What to work on
Copy out each line of the data that contains "along".

Dataset excerpts
++++++++++
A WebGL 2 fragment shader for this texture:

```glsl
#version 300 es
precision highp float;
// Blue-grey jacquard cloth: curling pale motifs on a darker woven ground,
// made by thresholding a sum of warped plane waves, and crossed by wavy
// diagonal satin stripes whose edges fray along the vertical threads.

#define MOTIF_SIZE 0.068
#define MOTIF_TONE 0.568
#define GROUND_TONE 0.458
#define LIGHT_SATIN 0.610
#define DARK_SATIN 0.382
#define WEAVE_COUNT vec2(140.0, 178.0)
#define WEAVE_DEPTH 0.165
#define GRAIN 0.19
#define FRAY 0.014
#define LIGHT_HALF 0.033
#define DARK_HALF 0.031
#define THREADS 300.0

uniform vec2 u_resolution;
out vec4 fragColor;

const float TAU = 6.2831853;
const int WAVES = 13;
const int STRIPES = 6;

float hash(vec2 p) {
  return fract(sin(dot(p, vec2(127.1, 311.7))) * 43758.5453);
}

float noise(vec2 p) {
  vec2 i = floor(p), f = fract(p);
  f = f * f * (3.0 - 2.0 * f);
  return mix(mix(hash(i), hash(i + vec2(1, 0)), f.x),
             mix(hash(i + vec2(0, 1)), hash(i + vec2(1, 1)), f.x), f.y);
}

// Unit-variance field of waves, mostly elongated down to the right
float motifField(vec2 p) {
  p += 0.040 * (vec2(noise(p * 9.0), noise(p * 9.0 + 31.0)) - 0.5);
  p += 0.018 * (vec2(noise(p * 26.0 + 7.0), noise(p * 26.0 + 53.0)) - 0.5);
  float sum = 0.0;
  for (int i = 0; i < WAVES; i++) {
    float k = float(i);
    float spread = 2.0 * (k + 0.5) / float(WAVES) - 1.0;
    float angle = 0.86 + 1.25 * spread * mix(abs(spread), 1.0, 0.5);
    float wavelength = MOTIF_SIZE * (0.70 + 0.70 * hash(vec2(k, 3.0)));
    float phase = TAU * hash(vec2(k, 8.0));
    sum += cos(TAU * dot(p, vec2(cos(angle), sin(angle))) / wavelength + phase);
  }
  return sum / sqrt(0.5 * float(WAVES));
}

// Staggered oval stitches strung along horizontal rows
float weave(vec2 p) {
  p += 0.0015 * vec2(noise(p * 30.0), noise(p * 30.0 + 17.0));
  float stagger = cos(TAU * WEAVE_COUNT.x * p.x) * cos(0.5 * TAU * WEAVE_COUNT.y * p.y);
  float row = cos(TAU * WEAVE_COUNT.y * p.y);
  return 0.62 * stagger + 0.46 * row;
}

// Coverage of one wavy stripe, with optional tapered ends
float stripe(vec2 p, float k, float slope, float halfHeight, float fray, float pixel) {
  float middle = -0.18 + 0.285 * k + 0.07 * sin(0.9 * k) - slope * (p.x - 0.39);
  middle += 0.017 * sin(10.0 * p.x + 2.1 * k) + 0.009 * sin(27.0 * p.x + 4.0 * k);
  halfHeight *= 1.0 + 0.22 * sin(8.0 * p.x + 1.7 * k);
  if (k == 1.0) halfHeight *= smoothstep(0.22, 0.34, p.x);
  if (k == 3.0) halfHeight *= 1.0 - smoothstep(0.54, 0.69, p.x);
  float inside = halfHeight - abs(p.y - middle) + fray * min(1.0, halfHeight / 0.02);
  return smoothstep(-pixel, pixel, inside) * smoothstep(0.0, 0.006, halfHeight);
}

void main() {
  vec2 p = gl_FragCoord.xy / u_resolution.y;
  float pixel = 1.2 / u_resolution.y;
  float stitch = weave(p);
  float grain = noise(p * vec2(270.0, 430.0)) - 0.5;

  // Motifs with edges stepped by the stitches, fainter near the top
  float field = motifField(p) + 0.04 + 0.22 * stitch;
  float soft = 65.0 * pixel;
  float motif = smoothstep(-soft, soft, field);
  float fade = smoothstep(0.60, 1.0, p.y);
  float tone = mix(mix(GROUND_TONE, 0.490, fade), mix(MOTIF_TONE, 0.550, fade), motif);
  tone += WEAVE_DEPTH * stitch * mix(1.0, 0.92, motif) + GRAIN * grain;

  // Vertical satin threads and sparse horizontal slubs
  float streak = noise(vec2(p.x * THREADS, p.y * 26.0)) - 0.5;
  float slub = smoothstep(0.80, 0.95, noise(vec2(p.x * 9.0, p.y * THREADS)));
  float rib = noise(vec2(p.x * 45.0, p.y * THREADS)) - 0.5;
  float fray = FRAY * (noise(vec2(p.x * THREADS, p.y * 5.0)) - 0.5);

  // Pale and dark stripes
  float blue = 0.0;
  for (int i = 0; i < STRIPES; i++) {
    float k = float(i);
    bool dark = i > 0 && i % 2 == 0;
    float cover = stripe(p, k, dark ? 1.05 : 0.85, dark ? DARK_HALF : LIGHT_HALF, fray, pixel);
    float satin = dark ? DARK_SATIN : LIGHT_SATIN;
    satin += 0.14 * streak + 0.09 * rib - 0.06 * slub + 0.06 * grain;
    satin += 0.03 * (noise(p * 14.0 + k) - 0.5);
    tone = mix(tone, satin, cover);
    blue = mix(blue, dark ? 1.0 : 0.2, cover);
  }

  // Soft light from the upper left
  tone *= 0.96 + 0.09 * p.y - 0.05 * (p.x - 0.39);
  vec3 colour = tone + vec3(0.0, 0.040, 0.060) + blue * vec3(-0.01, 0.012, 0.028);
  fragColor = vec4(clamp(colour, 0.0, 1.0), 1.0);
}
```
++++++++++
Response to the exercise
// diagonal satin stripes whose edges fray along the vertical threads.
// Staggered oval stitches strung along horizontal rows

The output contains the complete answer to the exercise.